About this task: Copy out each line featuring the string "body" from the entries beneath.

*** Records shown

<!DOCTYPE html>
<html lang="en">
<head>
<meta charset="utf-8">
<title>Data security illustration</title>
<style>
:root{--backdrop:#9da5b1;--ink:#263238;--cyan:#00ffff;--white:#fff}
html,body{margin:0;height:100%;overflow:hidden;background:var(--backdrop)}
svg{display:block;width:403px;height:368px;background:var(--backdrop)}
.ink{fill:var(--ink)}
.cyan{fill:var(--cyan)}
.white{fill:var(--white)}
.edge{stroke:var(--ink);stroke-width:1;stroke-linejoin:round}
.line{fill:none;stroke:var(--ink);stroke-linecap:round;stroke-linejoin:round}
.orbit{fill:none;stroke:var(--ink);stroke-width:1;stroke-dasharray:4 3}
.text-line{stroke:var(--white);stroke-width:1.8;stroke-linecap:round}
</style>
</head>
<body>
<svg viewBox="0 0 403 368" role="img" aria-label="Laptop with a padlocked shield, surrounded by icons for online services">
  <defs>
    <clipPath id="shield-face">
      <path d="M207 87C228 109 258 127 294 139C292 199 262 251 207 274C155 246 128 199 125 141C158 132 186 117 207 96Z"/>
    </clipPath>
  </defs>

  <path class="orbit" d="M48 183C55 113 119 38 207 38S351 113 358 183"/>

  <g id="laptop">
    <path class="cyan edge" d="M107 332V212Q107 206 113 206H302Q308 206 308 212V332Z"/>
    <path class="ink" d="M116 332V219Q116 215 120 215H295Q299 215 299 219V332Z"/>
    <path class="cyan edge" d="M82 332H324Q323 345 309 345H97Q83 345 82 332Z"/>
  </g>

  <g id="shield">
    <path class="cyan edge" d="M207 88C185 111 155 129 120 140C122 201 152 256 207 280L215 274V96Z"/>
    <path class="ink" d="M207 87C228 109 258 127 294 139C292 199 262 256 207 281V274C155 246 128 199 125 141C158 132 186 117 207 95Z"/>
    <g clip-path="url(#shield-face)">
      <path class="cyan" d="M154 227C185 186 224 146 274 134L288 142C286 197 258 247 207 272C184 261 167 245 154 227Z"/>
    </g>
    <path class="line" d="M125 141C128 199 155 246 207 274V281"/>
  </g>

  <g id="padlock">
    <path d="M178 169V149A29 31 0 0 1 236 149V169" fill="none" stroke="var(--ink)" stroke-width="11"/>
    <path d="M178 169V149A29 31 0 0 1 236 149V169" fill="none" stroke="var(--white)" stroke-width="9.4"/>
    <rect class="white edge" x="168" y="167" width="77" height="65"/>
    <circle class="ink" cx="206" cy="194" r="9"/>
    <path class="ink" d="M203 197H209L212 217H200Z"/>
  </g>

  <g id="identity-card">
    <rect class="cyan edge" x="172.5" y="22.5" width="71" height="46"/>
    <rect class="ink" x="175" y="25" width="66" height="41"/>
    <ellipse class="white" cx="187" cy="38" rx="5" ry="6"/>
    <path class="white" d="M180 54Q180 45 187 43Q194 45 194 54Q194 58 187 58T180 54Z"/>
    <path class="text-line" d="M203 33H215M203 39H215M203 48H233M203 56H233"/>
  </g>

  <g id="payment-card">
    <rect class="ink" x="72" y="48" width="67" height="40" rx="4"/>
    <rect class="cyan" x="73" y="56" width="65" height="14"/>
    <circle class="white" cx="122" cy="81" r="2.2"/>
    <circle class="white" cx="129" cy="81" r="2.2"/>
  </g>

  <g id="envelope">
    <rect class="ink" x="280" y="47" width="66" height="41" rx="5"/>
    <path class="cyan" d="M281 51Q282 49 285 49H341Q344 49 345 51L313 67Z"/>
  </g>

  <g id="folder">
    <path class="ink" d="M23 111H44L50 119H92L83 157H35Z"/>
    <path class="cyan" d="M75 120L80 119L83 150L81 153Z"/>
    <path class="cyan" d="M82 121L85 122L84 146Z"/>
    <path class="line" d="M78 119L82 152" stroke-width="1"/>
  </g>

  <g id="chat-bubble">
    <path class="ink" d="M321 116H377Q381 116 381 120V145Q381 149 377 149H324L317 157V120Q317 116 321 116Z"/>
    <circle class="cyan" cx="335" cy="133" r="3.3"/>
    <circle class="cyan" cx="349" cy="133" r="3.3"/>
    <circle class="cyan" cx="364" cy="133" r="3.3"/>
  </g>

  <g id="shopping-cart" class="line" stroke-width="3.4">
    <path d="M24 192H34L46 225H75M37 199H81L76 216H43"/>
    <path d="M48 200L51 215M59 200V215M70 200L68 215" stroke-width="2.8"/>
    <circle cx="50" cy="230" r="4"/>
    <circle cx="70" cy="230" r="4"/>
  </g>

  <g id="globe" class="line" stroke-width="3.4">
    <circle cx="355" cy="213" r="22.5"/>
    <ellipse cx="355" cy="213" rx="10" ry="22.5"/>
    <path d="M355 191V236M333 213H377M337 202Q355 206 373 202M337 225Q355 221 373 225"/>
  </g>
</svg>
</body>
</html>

******

Your response:
html,body{margin:0;height:100%;overflow:hidden;background:var(--backdrop)}
<body>
</body>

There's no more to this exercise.